About this exercise –
Each entry below is to be duplicated verbatim.

The data –

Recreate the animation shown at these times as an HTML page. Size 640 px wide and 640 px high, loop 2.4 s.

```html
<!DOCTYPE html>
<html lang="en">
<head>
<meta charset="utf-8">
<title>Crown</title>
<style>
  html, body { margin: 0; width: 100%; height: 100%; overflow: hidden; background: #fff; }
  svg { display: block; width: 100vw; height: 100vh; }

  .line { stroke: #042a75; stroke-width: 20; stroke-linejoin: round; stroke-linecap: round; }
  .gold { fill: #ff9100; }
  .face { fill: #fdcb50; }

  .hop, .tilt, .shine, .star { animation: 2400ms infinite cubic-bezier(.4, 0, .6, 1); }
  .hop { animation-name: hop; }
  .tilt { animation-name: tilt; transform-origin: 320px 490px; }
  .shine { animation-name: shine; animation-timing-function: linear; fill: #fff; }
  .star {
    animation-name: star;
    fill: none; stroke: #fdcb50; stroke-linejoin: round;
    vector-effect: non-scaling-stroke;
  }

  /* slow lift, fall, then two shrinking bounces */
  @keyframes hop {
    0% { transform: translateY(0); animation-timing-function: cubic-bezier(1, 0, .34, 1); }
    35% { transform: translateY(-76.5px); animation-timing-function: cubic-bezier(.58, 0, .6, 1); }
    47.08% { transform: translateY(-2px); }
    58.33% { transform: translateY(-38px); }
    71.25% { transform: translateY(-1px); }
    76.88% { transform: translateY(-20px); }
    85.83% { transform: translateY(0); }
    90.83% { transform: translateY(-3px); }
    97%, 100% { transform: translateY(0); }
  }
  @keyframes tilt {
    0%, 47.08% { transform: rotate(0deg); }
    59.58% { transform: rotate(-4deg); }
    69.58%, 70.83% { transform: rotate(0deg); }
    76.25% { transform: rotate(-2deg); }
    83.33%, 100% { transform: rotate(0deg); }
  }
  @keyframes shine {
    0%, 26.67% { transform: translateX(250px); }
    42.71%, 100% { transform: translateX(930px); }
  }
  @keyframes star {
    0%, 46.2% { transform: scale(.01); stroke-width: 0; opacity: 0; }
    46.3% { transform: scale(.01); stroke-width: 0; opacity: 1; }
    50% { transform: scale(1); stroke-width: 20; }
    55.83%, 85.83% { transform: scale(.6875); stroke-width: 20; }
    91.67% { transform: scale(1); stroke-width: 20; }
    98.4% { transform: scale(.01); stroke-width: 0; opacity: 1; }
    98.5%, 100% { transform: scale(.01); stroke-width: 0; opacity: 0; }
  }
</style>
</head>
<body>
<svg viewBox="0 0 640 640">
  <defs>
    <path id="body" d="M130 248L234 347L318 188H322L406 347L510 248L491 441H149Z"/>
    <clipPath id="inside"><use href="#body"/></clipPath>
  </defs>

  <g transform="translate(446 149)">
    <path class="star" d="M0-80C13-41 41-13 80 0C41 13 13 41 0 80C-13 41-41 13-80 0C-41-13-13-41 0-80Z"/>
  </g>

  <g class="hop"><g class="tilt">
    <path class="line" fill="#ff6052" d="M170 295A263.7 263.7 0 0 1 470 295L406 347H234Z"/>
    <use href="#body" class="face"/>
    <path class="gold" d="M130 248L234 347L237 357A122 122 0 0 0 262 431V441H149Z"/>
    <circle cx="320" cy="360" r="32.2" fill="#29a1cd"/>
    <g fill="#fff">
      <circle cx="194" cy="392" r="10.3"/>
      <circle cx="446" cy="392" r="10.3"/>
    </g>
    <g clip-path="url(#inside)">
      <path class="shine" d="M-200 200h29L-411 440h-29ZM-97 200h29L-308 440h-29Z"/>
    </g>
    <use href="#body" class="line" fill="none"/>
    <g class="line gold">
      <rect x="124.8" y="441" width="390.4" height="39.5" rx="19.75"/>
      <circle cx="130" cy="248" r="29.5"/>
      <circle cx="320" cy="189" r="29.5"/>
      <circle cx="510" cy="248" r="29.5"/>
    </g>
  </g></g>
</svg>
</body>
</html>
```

Task response –
Recreate the animation shown at these times as an HTML page. Size 640 px wide and 640 px high, loop 2.4 s.

```html
<!DOCTYPE html>
<html lang="en">
<head>
<meta charset="utf-8">
<title>Crown</title>
<style>
  html, body { margin: 0; width: 100%; height: 100%; overflow: hidden; background: #fff; }
  svg { display: block; width: 100vw; height: 100vh; }

  .line { stroke: #042a75; stroke-width: 20; stroke-linejoin: round; stroke-linecap: round; }
  .gold { fill: #ff9100; }
  .face { fill: #fdcb50; }

  .hop, .tilt, .shine, .star { animation: 2400ms infinite cubic-bezier(.4, 0, .6, 1); }
  .hop { animation-name: hop; }
  .tilt { animation-name: tilt; transform-origin: 320px 490px; }
  .shine { animation-name: shine; animation-timing-function: linear; fill: #fff; }
  .star {
    animation-name: star;
    fill: none; stroke: #fdcb50; stroke-linejoin: round;
    vector-effect: non-scaling-stroke;
  }

  /* slow lift, fall, then two shrinking bounces */
  @keyframes hop {
    0% { transform: translateY(0); animation-timing-function: cubic-bezier(1, 0, .34, 1); }
    35% { transform: translateY(-76.5px); animation-timing-function: cubic-bezier(.58, 0, .6, 1); }
    47.08% { transform: translateY(-2px); }
    58.33% { transform: translateY(-38px); }
    71.25% { transform: translateY(-1px); }
    76.88% { transform: translateY(-20px); }
    85.83% { transform: translateY(0); }
    90.83% { transform: translateY(-3px); }
    97%, 100% { transform: translateY(0); }
  }
  @keyframes tilt {
    0%, 47.08% { transform: rotate(0deg); }
    59.58% { transform: rotate(-4deg); }
    69.58%, 70.83% { transform: rotate(0deg); }
    76.25% { transform: rotate(-2deg); }
    83.33%, 100% { transform: rotate(0deg); }
  }
  @keyframes shine {
    0%, 26.67% { transform: translateX(250px); }
    42.71%, 100% { transform: translateX(930px); }
  }
  @keyframes star {
    0%, 46.2% { transform: scale(.01); stroke-width: 0; opacity: 0; }
    46.3% { transform: scale(.01); stroke-width: 0; opacity: 1; }
    50% { transform: scale(1); stroke-width: 20; }
    55.83%, 85.83% { transform: scale(.6875); stroke-width: 20; }
    91.67% { transform: scale(1); stroke-width: 20; }
    98.4% { transform: scale(.01); stroke-width: 0; opacity: 1; }
    98.5%, 100% { transform: scale(.01); stroke-width: 0; opacity: 0; }
  }
</style>
</head>
<body>
<svg viewBox="0 0 640 640">
  <defs>
    <path id="body" d="M130 248L234 347L318 188H322L406 347L510 248L491 441H149Z"/>
    <clipPath id="inside"><use href="#body"/></clipPath>
  </defs>

  <g transform="translate(446 149)">
    <path class="star" d="M0-80C13-41 41-13 80 0C41 13 13 41 0 80C-13 41-41 13-80 0C-41-13-13-41 0-80Z"/>
  </g>

  <g class="hop"><g class="tilt">
    <path class="line" fill="#ff6052" d="M170 295A263.7 263.7 0 0 1 470 295L406 347H234Z"/>
    <use href="#body" class="face"/>
    <path class="gold" d="M130 248L234 347L237 357A122 122 0 0 0 262 431V441H149Z"/>
    <circle cx="320" cy="360" r="32.2" fill="#29a1cd"/>
    <g fill="#fff">
      <circle cx="194" cy="392" r="10.3"/>
      <circle cx="446" cy="392" r="10.3"/>
    </g>
    <g clip-path="url(#inside)">
      <path class="shine" d="M-200 200h29L-411 440h-29ZM-97 200h29L-308 440h-29Z"/>
    </g>
    <use href="#body" class="line" fill="none"/>
    <g class="line gold">
      <rect x="124.8" y="441" width="390.4" height="39.5" rx="19.75"/>
      <circle cx="130" cy="248" r="29.5"/>
      <circle cx="320" cy="189" r="29.5"/>
      <circle cx="510" cy="248" r="29.5"/>
    </g>
  </g></g>
</svg>
</body>
</html>
```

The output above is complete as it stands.